* Try it *
Write the data out again so that it matches word for word.

******

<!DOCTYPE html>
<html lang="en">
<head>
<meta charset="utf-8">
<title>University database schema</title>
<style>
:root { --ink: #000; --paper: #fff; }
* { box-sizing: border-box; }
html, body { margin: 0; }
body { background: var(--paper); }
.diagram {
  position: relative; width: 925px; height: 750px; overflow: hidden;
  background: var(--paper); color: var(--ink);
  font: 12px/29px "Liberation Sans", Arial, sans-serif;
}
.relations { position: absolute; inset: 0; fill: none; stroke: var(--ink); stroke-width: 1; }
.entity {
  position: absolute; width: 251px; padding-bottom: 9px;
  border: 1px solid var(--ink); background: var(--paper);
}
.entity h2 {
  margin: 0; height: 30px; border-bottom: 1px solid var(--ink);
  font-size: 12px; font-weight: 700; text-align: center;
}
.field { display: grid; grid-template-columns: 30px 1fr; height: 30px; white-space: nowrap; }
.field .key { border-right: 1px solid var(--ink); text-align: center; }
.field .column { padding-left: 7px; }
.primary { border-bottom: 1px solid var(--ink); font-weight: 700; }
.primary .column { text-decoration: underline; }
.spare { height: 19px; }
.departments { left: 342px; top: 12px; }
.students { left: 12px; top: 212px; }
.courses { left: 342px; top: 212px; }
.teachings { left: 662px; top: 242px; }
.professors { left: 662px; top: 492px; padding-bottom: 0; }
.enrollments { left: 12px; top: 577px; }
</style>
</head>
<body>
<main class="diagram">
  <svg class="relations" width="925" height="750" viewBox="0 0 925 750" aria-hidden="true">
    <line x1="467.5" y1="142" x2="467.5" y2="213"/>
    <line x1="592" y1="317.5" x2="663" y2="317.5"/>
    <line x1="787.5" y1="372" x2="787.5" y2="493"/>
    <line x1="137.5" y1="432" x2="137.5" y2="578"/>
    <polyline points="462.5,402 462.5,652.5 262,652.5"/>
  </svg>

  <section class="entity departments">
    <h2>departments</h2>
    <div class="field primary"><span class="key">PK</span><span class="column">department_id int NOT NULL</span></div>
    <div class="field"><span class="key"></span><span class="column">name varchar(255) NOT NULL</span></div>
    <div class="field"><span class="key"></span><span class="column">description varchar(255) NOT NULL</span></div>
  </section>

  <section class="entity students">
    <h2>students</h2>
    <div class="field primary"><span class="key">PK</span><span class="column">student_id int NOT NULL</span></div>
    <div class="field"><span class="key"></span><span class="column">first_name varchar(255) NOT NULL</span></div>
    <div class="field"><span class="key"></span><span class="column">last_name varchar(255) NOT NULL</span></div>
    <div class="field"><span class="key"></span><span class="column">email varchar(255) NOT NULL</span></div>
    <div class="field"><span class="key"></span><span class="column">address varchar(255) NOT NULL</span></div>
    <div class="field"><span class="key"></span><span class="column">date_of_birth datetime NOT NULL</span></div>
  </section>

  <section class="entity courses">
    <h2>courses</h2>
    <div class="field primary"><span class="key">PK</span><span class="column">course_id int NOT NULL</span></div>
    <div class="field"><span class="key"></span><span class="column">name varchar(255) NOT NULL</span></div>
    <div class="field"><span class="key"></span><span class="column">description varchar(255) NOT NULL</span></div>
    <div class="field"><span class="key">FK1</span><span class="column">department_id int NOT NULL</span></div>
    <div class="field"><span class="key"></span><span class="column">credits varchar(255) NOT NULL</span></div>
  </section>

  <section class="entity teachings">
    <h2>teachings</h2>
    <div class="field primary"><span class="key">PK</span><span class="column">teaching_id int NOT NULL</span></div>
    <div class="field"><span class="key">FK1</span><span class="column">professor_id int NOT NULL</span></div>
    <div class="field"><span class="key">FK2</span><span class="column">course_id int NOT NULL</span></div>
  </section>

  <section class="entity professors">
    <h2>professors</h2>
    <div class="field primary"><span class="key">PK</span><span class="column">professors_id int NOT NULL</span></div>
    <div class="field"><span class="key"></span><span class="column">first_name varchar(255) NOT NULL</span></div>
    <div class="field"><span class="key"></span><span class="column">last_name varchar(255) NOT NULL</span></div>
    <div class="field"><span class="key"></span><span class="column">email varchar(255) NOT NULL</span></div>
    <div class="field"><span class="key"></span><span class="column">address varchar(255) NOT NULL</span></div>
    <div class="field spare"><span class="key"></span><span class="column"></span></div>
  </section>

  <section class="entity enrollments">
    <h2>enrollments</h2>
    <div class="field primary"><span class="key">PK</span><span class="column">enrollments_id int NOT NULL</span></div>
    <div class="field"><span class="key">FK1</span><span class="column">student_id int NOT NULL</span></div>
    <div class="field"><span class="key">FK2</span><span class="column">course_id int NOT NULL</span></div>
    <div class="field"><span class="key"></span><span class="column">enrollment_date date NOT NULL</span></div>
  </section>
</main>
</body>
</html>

******

* Answer to the problem *
<!DOCTYPE html>
<html lang="en">
<head>
<meta charset="utf-8">
<title>University database schema</title>
<style>
:root { --ink: #000; --paper: #fff; }
* { box-sizing: border-box; }
html, body { margin: 0; }
body { background: var(--paper); }
.diagram {
  position: relative; width: 925px; height: 750px; overflow: hidden;
  background: var(--paper); color: var(--ink);
  font: 12px/29px "Liberation Sans", Arial, sans-serif;
}
.relations { position: absolute; inset: 0; fill: none; stroke: var(--ink); stroke-width: 1; }
.entity {
  position: absolute; width: 251px; padding-bottom: 9px;
  border: 1px solid var(--ink); background: var(--paper);
}
.entity h2 {
  margin: 0; height: 30px; border-bottom: 1px solid var(--ink);
  font-size: 12px; font-weight: 700; text-align: center;
}
.field { display: grid; grid-template-columns: 30px 1fr; height: 30px; white-space: nowrap; }
.field .key { border-right: 1px solid var(--ink); text-align: center; }
.field .column { padding-left: 7px; }
.primary { border-bottom: 1px solid var(--ink); font-weight: 700; }
.primary .column { text-decoration: underline; }
.spare { height: 19px; }
.departments { left: 342px; top: 12px; }
.students { left: 12px; top: 212px; }
.courses { left: 342px; top: 212px; }
.teachings { left: 662px; top: 242px; }
.professors { left: 662px; top: 492px; padding-bottom: 0; }
.enrollments { left: 12px; top: 577px; }
</style>
</head>
<body>
<main class="diagram">
  <svg class="relations" width="925" height="750" viewBox="0 0 925 750" aria-hidden="true">
    <line x1="467.5" y1="142" x2="467.5" y2="213"/>
    <line x1="592" y1="317.5" x2="663" y2="317.5"/>
    <line x1="787.5" y1="372" x2="787.5" y2="493"/>
    <line x1="137.5" y1="432" x2="137.5" y2="578"/>
    <polyline points="462.5,402 462.5,652.5 262,652.5"/>
  </svg>

  <section class="entity departments">
    <h2>departments</h2>
    <div class="field primary"><span class="key">PK</span><span class="column">department_id int NOT NULL</span></div>
    <div class="field"><span class="key"></span><span class="column">name varchar(255) NOT NULL</span></div>
    <div class="field"><span class="key"></span><span class="column">description varchar(255) NOT NULL</span></div>
  </section>

  <section class="entity students">
    <h2>students</h2>
    <div class="field primary"><span class="key">PK</span><span class="column">student_id int NOT NULL</span></div>
    <div class="field"><span class="key"></span><span class="column">first_name varchar(255) NOT NULL</span></div>
    <div class="field"><span class="key"></span><span class="column">last_name varchar(255) NOT NULL</span></div>
    <div class="field"><span class="key"></span><span class="column">email varchar(255) NOT NULL</span></div>
    <div class="field"><span class="key"></span><span class="column">address varchar(255) NOT NULL</span></div>
    <div class="field"><span class="key"></span><span class="column">date_of_birth datetime NOT NULL</span></div>
  </section>

  <section class="entity courses">
    <h2>courses</h2>
    <div class="field primary"><span class="key">PK</span><span class="column">course_id int NOT NULL</span></div>
    <div class="field"><span class="key"></span><span class="column">name varchar(255) NOT NULL</span></div>
    <div class="field"><span class="key"></span><span class="column">description varchar(255) NOT NULL</span></div>
    <div class="field"><span class="key">FK1</span><span class="column">department_id int NOT NULL</span></div>
    <div class="field"><span class="key"></span><span class="column">credits varchar(255) NOT NULL</span></div>
  </section>

  <section class="entity teachings">
    <h2>teachings</h2>
    <div class="field primary"><span class="key">PK</span><span class="column">teaching_id int NOT NULL</span></div>
    <div class="field"><span class="key">FK1</span><span class="column">professor_id int NOT NULL</span></div>
    <div class="field"><span class="key">FK2</span><span class="column">course_id int NOT NULL</span></div>
  </section>

  <section class="entity professors">
    <h2>professors</h2>
    <div class="field primary"><span class="key">PK</span><span class="column">professors_id int NOT NULL</span></div>
    <div class="field"><span class="key"></span><span class="column">first_name varchar(255) NOT NULL</span></div>
    <div class="field"><span class="key"></span><span class="column">last_name varchar(255) NOT NULL</span></div>
    <div class="field"><span class="key"></span><span class="column">email varchar(255) NOT NULL</span></div>
    <div class="field"><span class="key"></span><span class="column">address varchar(255) NOT NULL</span></div>
    <div class="field spare"><span class="key"></span><span class="column"></span></div>
  </section>

  <section class="entity enrollments">
    <h2>enrollments</h2>
    <div class="field primary"><span class="key">PK</span><span class="column">enrollments_id int NOT NULL</span></div>
    <div class="field"><span class="key">FK1</span><span class="column">student_id int NOT NULL</span></div>
    <div class="field"><span class="key">FK2</span><span class="column">course_id int NOT NULL</span></div>
    <div class="field"><span class="key"></span><span class="column">enrollment_date date NOT NULL</span></div>
  </section>
</main>
</body>
</html>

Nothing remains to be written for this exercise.